How to Speak Hip (1959): Three cuts from the classic comedy-satire album by Second City alumni Del Close and John Brent.

Interview with Jack Kerouac on The Ben Hecht Show, October 1958: Screenwriter Ben Hecht, who could have provided an enlightening interview with Kerouac, unfortunately treats the Beat author as little more than an oddity and passing fad.

Jack Kerouac: Readings From On the Road and Visions of Cody: Talk show host Steve Allen on piano complements Kerouac’s spoken word delivery to provide us with a classic Beat-era performance.

Ken Nordine: Reaching Into In: One of Nordine’s works which I set to some surreal imagery.

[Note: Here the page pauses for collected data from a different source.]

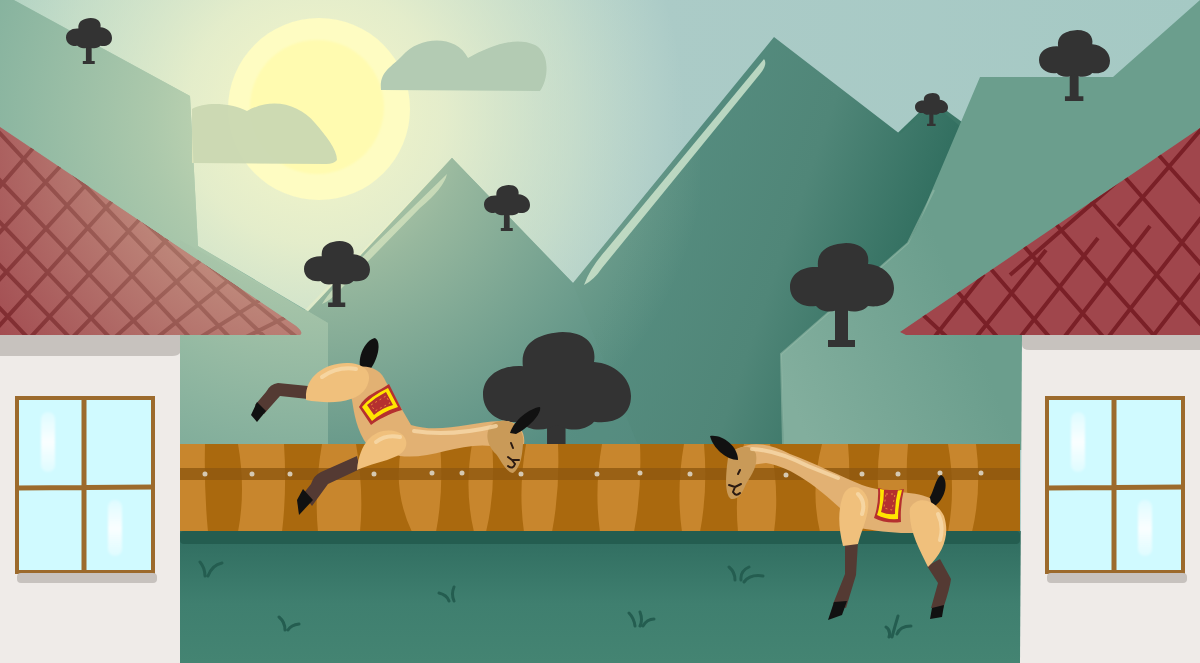
<!DOCTYPE html>
<html lang="en">
<head>
<meta charset="utf-8">
<title>Two llamas in a mountain yard</title>
<style>
:root{
  --tree:#333333; --roof:#a0464c; --roof-line:#7a2027; --wall:#efebe8; --ledge:#c7c2be;
  --frame:#9c6a2c; --glass:#d0faff; --plank:#c8862d; --plank-dark:#aa690e; --rail:#8f580f;
  --grass-dark:#245d50; --coat:#f0c07c; --coat-shade:#e2b173; --face:#c99a58; --leg:#543a33;
  --red:#b5302f; --yellow:#ffe500; --shine:#b9d6c1;
}
html,body{margin:0;height:100%;overflow:hidden;background:#a7cbc6}
svg{display:block;width:1200px;height:663px}
.tree{fill:var(--tree)}
.coat{fill:var(--coat)}
.shade{fill:var(--coat-shade)}
.hoof,.ear{fill:#111}
.leg{fill:var(--leg)}
.gloss{fill:none;stroke:#f8dcae;stroke-width:4;stroke-linecap:round;opacity:.75}
.face-line{fill:none;stroke:#2b1a12;stroke-width:2;stroke-linecap:round;stroke-linejoin:round}
.tiles{fill:none;stroke:var(--roof-line);stroke-width:4}
.tufts{fill:none;stroke:var(--grass-dark);stroke-width:3;stroke-linecap:round}
</style>
</head>
<body>
<svg viewBox="0 0 1200 663" role="img" aria-label="Two llamas play in a yard between two houses, with mountains and a sun behind">
  <defs>
    <linearGradient id="sky" x1="0" x2="1" y1="0" y2="0">
      <stop offset="0" stop-color="#a9cdbf"/><stop offset=".55" stop-color="#abcbc7"/><stop offset="1" stop-color="#a5c9c4"/>
    </linearGradient>
    <radialGradient id="glow" gradientUnits="userSpaceOnUse" cx="315" cy="115" r="370">
      <stop offset="0" stop-color="#fbfac8" stop-opacity=".95"/><stop offset=".35" stop-color="#f4f6cd" stop-opacity=".78"/>
      <stop offset=".7" stop-color="#eaf3d2" stop-opacity=".42"/><stop offset="1" stop-color="#e4f2dc" stop-opacity="0"/>
    </radialGradient>
    <radialGradient id="haze" gradientUnits="userSpaceOnUse" cx="310" cy="120" r="400">
      <stop offset="0" stop-color="#f8f6c4" stop-opacity=".75"/><stop offset=".4" stop-color="#f0f1c4" stop-opacity=".42"/>
      <stop offset="1" stop-color="#e6eecb" stop-opacity="0"/>
    </radialGradient>
    <linearGradient id="peak" gradientUnits="userSpaceOnUse" x1="640" y1="200" x2="900" y2="290">
      <stop offset="0" stop-color="#568d80"/><stop offset=".55" stop-color="#508678"/><stop offset="1" stop-color="#337061"/>
    </linearGradient>
    <linearGradient id="hill" gradientUnits="userSpaceOnUse" x1="780" y1="370" x2="960" y2="300">
      <stop offset="0" stop-color="#82ae9d"/><stop offset="1" stop-color="#6b9e8d"/>
    </linearGradient>
    <linearGradient id="grass" x1="0" x2="0" y1="0" y2="1">
      <stop offset="0" stop-color="#2f6c5f"/><stop offset=".55" stop-color="#3f7f6f"/><stop offset="1" stop-color="#448472"/>
    </linearGradient>
    <linearGradient id="pane-shine" x1="0" x2="0" y1="0" y2="1">
      <stop offset="0" stop-color="#fff" stop-opacity=".3"/><stop offset=".5" stop-color="#fff" stop-opacity=".9"/><stop offset="1" stop-color="#fff" stop-opacity=".3"/>
    </linearGradient>
    <filter id="soft"><feGaussianBlur stdDeviation="1.2"/></filter>
    <symbol id="tree" viewBox="0 0 104 104">
      <path d="M45 60H58V97H65V104H38V97H45Z"/>
      <path d="M28 24C26 6 41 1 56 0C73 0 80 10 78 21C92 22 104 32 104 45C104 60 91 65 78 63C72 70 58 70 52 65C44 70 32 70 26 63C12 65 0 57 0 44C0 31 12 23 28 24Z"/>
    </symbol>
    <clipPath id="roof-left-clip"><path id="roof-left" d="M0 127L296 326Q304 333 300 335H0Z"/></clipPath>
    <clipPath id="roof-right-clip"><path id="roof-right" d="M1200 128L900 332L906 335H1200Z"/></clipPath>
    <g id="window">
      <rect x="2" y="2" width="136" height="174" fill="var(--glass)" stroke="var(--frame)" stroke-width="4"/>
      <path d="M69 2V176M2 92L138 91" stroke="var(--frame)" stroke-width="5"/>
      <rect x="26" y="16" width="14" height="60" rx="7" fill="url(#pane-shine)" filter="url(#soft)"/>
      <rect x="93" y="104" width="14" height="56" rx="7" fill="url(#pane-shine)" filter="url(#soft)"/>
      <rect x="2" y="177" width="140" height="10" rx="4" fill="var(--ledge)"/>
    </g>
  </defs>

  <g id="sky-and-sun">
    <rect width="1200" height="663" fill="url(#sky)"/>
    <rect width="1200" height="500" fill="url(#glow)"/>
    <circle cx="319" cy="109" r="91" fill="#fefcc2"/>
    <circle cx="317" cy="107" r="67" fill="#fffbb0" filter="url(#soft)"/>
  </g>

  <g id="mountains">
    <path d="M880 150L932 100L962 122L1000 300H880Z" fill="#3b7767"/>
    <path d="M904 133L926 113L924 121L908 134Z" fill="var(--shine)"/>
    <path d="M300 320L452 158L573 283L774 37L900 134L935 105L1000 160V450H300Z" fill="url(#peak)"/>
    <path d="M300 320L452 158L573 283L640 450H300Z" fill="#5a9184" opacity=".35"/>
    <path d="M584 285Q590 268 606 250L764 59Q768 64 760 74L602 268Q594 280 584 285Z" fill="var(--shine)"/>
    <path d="M322 304Q330 290 372 247L447 174Q444 188 420 208L340 290Q330 301 322 304Z" fill="#b3d0b6" opacity=".85"/>
  </g>

  <g id="hills">
    <path d="M0 0H14L190 96L198 246L328 323V450H0Z" fill="#7aab99"/>
    <path d="M328 323V450H180V240Z" fill="#74a493" opacity=".5"/>
    <path d="M784 450L781 354L908 243Q918 228 930 195L980 77H1113L1200 0V450Z" fill="url(#hill)"/>
    <path d="M783 444L781 354L908 243L934 190" fill="none" stroke="#94bba9" stroke-width="2" opacity=".6"/>
  </g>

  <g id="clouds" fill="#b3cbb3">
    <path d="M381 90C379 71 392 67 402 56C420 35 457 35 468 58C490 46 515 36 535 45C550 53 549 78 540 91Z"/>
    <path d="M192 163V109C205 101 232 103 247 111C272 97 299 104 315 123C326 136 337 149 337 160Q334 164 326 164Z" fill="#cbd8b3" opacity=".95"/>
  </g>

  <path id="sun-haze" d="M0 0H14L190 96L198 246L305 310L452 158L573 283L700 128V450H0Z" fill="url(#haze)"/>

  <g id="trees" class="tree">
    <use href="#tree" x="66" y="18" width="46" height="46"/>
    <use href="#tree" x="304" y="241" width="66" height="66"/>
    <use href="#tree" x="484" y="185" width="46" height="46"/>
    <use href="#tree" x="483" y="332" width="148" height="148"/>
    <use href="#tree" x="790" y="243" width="104" height="104"/>
    <use href="#tree" x="915" y="93" width="33" height="33"/>
    <use href="#tree" x="1039" y="30" width="71" height="71"/>
  </g>

  <g id="fence">
    <rect x="180" y="444" width="840" height="88" fill="var(--plank)"/>
    <path fill="var(--plank-dark)" d="M180 444H205Q210 490 206 470L205 444H238Q246 490 238 532H208Q204 490 205 444ZM284 444H322Q314 490 318 532H282Q287 490 284 444ZM356 444H402Q392 490 412 532H360Q364 490 356 444ZM440 444H472Q464 490 474 532H436Q444 490 440 444ZM492 444H526Q518 490 524 532H486Q496 490 492 444ZM558 444H602Q594 490 600 532H552Q560 490 558 444ZM640 444H684Q676 490 682 532H634Q642 490 640 444ZM704 444H744Q734 490 738 532H700Q708 490 704 444ZM770 444H822Q810 490 820 532H774Q780 490 770 444ZM848 444H880Q874 490 884 532H844Q852 490 848 444ZM908 444H948Q956 490 948 532H912Q904 490 908 444ZM976 444H1020V532H972Q982 490 976 444Z"/>
    <rect x="180" y="468" width="840" height="12" fill="var(--rail)" opacity=".8"/>
    <path d="M205 474h0M252 474h0M290 474h0M374 474h0M432 473h0M462 473h0M521 474h0M597 474h0M640 473h0M690 474h0M786 475h0M862 474h0M898 474h0M940 473h0M981 473h0" stroke="#d5c9b3" stroke-width="5" stroke-linecap="round"/>
  </g>

  <g id="yard">
    <rect x="180" y="531" width="841" height="132" fill="url(#grass)"/>
    <rect x="180" y="531" width="840" height="13" rx="4" fill="var(--grass-dark)"/>
    <path class="tufts" d="M200 562Q205 568 205 576M208 576Q212 565 222 563M279 617Q285 622 285 630M288 630Q291 625 299 624M439 593Q447 595 449 601M454 587Q451 594 454 601M629 613Q634 618 635 626M640 612Q643 620 640 626M643 626Q647 619 654 619M729 567Q735 572 735 580M741 580Q740 571 749 567M744 582Q750 574 763 576M886 627Q891 630 889 637M898 616Q895 626 892 637M897 634Q900 626 911 626"/>
  </g>

  <g id="house-left">
    <rect y="336" width="180" height="327" fill="var(--wall)"/>
    <path d="M0 335H180V353Q178 356 172 356H0Z" fill="var(--ledge)"/>
    <use href="#roof-left" fill="var(--roof)"/>
    <g clip-path="url(#roof-left-clip)">
      <path class="tiles" d="M-8 300L30 340M-8 257L72 340M-8 214L112 340M-8 172L152 340M-5 128L192 340M70 170L232 340M128 206L268 340M200 258L300 340M-10 198L40 140M-10 243L66 160M-10 290L94 176M-10 336L122 190M28 340L150 208M70 340L180 226M112 340L214 248M154 340L244 268M196 340L276 290M240 340L300 310"/>
    </g>
    <use href="#roof-left" fill="url(#haze)"/>
    <use href="#window" x="15" y="396"/>
  </g>

  <g id="house-right">
    <path d="M1022 336H1200V663H1020Z" fill="var(--wall)"/>
    <path d="M1022 335H1200V350H1030Q1022 350 1022 345Z" fill="var(--ledge)"/>
    <use href="#roof-right" fill="var(--roof)"/>
    <g clip-path="url(#roof-right-clip)">
      <path class="tiles" d="M920 312L950 340M956 290L1000 340M990 268L1052 340M1022 244L1106 340M1054 222L1158 340M1088 198L1204 328M1122 174L1206 270M1156 152L1206 208M932 340L984 274M974 340L1046 250M1018 340L1098 238M1062 340L1150 226M1106 340L1204 214M1150 340L1204 270M1010 275L1140 162M1118 226L1204 126"/>
    </g>
    <use href="#window" x="1045" y="396"/>
  </g>

  <g id="llama-leaping">
    <path class="ear" d="M360 367C358 354 366 340 375 338C382 342 378 360 369 371Z"/>
    <path class="leg" d="M308 386L278 383Q270 384 266 392L255 405L264 414L280 396L308 399Z"/>
    <path class="hoof" d="M257 402L266 411L257 422L251 415Z"/>
    <path class="leg" d="M357 456L321 472Q314 475 311 484L303 494L312 506L328 484L360 469Z"/>
    <path class="hoof" d="M303 489L313 500L299 515L297 500Z"/>
    <path class="shade" d="M340 372C362 362 380 366 386 382L411 425C440 434 470 422 500 421C518 419 526 432 524 444L492 446C460 442 430 460 400 456L368 446C356 430 354 412 352 400Z"/>
    <path class="coat" d="M306 398C305 376 326 362 349 363C366 364 374 374 366 388C356 404 328 404 306 400Z"/>
    <path class="coat" d="M357 470C360 440 376 428 394 431C410 434 410 450 397 456C384 462 370 464 357 470Z"/>
    <path d="M492 424C508 414 526 428 523 444C522 458 520 468 513 473C506 472 502 462 496 454C487 446 484 432 492 424Z" fill="var(--face)"/>
    <path class="ear" d="M510 433C514 420 530 408 540 407C542 414 528 428 516 434Z"/>
    <path class="gloss" d="M322 377Q338 366 356 369M376 442Q386 434 400 437M414 431Q450 437 496 426"/>
    <path class="face-line" d="M511 443L513 448" stroke-width="4"/>
    <path class="face-line" d="M508 457L512 460L519 460M512 460L515 464M508 466Q513 470 515 464"/>
    <g id="saddle-left">
      <path d="M359 407C366 394 378 392 389 384L402 410C388 414 378 420 371 425Z" fill="var(--red)"/>
      <path d="M362 407Q371 396 388 388L398 407Q382 412 372 421Z" fill="var(--yellow)"/>
      <path d="M367 405Q376 397 386 392L393 405Q382 408 374 415Z" fill="var(--red)"/>
      <path d="M371 405L386 396L390 403L375 411Z" fill="none" stroke="#e7833a" stroke-dasharray="2 3"/>
    </g>
  </g>

  <g id="llama-standing">
    <path class="ear" d="M925 503C934 496 934 480 941 475C948 478 948 496 935 506Z"/>
    <path class="leg" d="M845 542H858L856 575L846 608L833 604L845 574Z"/>
    <path class="hoof" d="M834 602L847 601L842 615L828 620Z"/>
    <path class="leg" d="M927 566L940 559L951 579Q950 588 943 609L931 608L938 583Z"/>
    <path class="hoof" d="M932 608L944 605L942 617L930 619Z"/>
    <path class="shade" d="M736 450C752 440 770 444 790 454C816 464 840 476 862 485C886 494 912 490 930 498L938 530C910 536 882 532 860 528L840 508C818 488 794 468 766 463L744 466Z"/>
    <path class="coat" d="M843 496C848 482 864 485 868 500C870 514 862 528 858 544L843 546C838 526 838 510 843 496Z"/>
    <path class="coat" d="M910 508C918 494 936 500 944 516C950 534 944 552 928 567C920 550 908 530 910 508Z"/>
    <path d="M728 458C734 445 752 443 756 454C758 466 752 474 746 484C742 494 738 500 731 499C724 494 726 472 728 458Z" fill="var(--face)"/>
    <path class="ear" d="M710 436C722 434 738 446 738 460C726 460 713 448 710 436Z"/>
    <path class="gloss" d="M752 449Q776 450 808 466L838 478M858 494Q866 502 862 514M938 514Q944 526 940 540"/>
    <path class="face-line" d="M740 470L738 474" stroke-width="4"/>
    <path class="face-line" d="M729 485L735 487L741 484M735 487L733 492M733 492Q736 497 740 493"/>
    <g id="saddle-right">
      <path d="M878 488Q892 492 904 489Q900 506 901 522Q886 524 874 518Q879 504 878 488Z" fill="var(--red)"/>
      <path d="M880 489Q892 492 902 490Q898 504 898 519Q886 520 877 515Q881 504 880 489Z" fill="var(--yellow)"/>
      <path d="M884 490H898Q895 502 895 514Q888 515 881 512Q884 502 884 490Z" fill="var(--red)"/>
      <path d="M886 494H895L892 510L884 508Z" fill="none" stroke="#e7833a" stroke-dasharray="2 3"/>
    </g>
  </g>
</svg>
</body>
</html>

October in the Railroad Earth: Jack Kerouac and Steve Allen: A selection from the 1959 album Poetry for the Beat Generation. Allen's subtle piano creates the perfect atmosphere for Kerouac.

Poetics in the Post-Modern Age: In this essay, I explore one evolutionary development of Beat-era poetic sensibilities — the rhizome.

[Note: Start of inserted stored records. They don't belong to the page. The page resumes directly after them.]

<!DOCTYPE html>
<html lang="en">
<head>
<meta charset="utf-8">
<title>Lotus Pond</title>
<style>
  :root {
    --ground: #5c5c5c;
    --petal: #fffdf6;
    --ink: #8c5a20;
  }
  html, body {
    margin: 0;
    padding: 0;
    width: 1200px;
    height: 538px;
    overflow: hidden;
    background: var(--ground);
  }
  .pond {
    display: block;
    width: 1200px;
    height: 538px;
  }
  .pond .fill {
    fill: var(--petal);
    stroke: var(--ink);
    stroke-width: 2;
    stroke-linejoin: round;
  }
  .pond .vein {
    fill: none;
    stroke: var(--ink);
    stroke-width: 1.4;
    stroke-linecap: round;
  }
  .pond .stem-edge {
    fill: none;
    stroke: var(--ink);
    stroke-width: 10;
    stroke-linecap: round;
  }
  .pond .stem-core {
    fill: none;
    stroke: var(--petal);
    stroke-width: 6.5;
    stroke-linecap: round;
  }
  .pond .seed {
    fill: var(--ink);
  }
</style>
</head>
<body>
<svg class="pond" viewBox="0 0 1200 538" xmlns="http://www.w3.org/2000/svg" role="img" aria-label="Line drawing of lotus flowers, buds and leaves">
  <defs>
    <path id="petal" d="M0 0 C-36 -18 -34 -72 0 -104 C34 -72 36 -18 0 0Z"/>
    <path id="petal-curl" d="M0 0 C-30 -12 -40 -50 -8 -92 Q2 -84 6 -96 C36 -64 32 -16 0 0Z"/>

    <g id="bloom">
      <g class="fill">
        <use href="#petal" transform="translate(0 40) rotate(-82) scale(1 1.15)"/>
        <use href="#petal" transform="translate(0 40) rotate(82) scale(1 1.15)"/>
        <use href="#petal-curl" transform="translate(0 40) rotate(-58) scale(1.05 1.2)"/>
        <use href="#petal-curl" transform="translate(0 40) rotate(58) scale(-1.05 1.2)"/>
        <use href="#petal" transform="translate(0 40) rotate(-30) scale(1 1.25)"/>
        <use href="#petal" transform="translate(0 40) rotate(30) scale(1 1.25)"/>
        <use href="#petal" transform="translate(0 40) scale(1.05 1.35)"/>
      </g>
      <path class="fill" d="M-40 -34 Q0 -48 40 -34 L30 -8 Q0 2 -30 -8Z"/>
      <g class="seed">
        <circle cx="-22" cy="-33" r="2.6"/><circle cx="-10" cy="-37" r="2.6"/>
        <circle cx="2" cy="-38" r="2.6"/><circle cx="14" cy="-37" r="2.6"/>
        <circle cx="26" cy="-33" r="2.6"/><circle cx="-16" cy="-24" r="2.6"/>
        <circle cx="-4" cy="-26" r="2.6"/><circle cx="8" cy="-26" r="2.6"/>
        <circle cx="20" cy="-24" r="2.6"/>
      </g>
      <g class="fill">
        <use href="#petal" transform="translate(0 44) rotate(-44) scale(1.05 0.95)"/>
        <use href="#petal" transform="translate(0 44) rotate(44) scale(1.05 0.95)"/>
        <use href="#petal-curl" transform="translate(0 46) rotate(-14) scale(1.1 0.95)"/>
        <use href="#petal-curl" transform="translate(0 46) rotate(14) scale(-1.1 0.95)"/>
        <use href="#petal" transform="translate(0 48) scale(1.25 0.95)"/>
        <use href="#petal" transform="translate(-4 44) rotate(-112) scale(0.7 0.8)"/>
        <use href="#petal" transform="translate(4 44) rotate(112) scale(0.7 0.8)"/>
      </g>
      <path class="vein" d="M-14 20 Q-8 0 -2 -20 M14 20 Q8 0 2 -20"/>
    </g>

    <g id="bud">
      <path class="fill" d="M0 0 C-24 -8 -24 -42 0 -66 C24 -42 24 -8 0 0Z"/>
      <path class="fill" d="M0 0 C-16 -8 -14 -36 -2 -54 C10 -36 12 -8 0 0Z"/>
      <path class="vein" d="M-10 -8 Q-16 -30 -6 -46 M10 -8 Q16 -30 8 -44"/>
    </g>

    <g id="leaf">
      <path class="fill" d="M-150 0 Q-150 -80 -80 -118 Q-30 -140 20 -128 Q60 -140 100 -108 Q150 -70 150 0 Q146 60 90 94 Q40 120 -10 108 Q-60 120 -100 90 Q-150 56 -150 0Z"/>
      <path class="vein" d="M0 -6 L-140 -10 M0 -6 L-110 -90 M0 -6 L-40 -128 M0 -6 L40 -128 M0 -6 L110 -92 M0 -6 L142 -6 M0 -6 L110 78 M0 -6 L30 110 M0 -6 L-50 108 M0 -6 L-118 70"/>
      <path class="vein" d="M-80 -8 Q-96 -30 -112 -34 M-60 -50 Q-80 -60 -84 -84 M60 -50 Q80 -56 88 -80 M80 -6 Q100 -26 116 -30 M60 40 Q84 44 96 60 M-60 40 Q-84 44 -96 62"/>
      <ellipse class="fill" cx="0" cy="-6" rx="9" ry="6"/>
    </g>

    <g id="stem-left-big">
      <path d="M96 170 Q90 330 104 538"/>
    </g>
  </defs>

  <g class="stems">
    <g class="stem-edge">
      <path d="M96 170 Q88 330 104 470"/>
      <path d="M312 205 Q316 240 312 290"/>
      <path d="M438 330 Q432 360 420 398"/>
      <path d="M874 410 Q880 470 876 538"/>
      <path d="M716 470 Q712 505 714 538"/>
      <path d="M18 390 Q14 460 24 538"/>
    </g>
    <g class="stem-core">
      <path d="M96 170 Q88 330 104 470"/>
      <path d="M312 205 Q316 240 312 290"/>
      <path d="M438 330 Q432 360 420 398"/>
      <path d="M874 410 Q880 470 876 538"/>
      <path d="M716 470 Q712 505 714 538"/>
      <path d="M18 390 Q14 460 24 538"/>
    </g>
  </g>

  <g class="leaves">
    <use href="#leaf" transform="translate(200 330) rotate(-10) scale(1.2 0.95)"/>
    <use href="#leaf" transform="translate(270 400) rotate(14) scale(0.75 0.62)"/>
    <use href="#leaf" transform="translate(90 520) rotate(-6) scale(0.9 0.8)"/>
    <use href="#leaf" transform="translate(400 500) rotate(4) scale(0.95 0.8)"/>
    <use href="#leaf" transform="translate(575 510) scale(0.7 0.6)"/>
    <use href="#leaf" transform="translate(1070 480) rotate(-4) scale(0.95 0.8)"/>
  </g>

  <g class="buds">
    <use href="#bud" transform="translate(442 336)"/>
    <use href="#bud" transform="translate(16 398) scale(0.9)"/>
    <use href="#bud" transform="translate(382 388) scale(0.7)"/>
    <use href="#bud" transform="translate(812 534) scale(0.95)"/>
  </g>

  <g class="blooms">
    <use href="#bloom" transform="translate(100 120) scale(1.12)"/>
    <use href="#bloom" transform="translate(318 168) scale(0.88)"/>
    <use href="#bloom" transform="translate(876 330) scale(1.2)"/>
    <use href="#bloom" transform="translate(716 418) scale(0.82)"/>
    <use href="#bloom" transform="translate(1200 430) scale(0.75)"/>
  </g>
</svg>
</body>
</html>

Radio Documentary: The Cool Rebellion with Howard K. Smith: The noted news announcer takes a look at the Beats through decidedly conservative-colored lenses. An interesting exchange between a Beat and a Square at a nightclub typifies the cultural divide between the middle-aged middle-class and a rising tide of discontent with material Western values.

Radio Documentary: “Footloose in Greenwich Village” WNYC FM (1960): A well-produced portrait of the Mecca of the Beat Movement at the height of its cultural influence.

Radio Interview: A Great Day in Harlem: On August 12, 1958, many Jazz musicians of the Beat era got together for a picture. In this piece, I interview Jean Bach who directed the 1994 Academy Award nominated documentary, A Great Day in Harlem, about this famous photo.

Review: Edward Dorn's Gunslinger: Dorn is associated with the Black Mountain Poets, contemporaneous to the Beat Movement with whom they shared writers and editors and similar poetic sensibilities. Dorn’s masterpiece, Gunslinger, is a psychedelic ride through the American cultural landscape of the 1960s.

San Francisco Scene (The Beat Generation) — Jack Kerouac: Kerouac paints a portrait in words of the underground Beat scene in the City by the Bay.

The Bloody Brood (1959): From the Aeolus 13 Umbra YouTube channel. Directed by Julian Roffman. Starring Peter Falk with Barbara Lord, Jack Betts, and Ron Hartmann. A man's investigation into his brother's death leads him into the underground world of THE BEATNIKS! Jazz, poetry, bongos, and DEATH!

The Greenwich Village Poets: Charles Kuralt Reporting: No collection would be complete without some bad Beatnik-era poetry.

The Little Shop of Horrors (1960): From the Aeolus 13 Umbra YouTube channel. Directed by Roger Corman. Filmed shortly after A Bucket of Blood, The Little Shop of Horrors shares some of the same sets. While not a Beat film per se, the movie’s dark humor and down-trodden characters fit in perfectly with the Beat’s groove — like, you know what I mean, man?

William Burroughs: "Naked Lunch (Excerpt)”: A short excerpt from his novel read by the Beat icon himself. Video by yours truly.

Note: All media is hosted on Aeolus 13 Umbra's YouTube channel.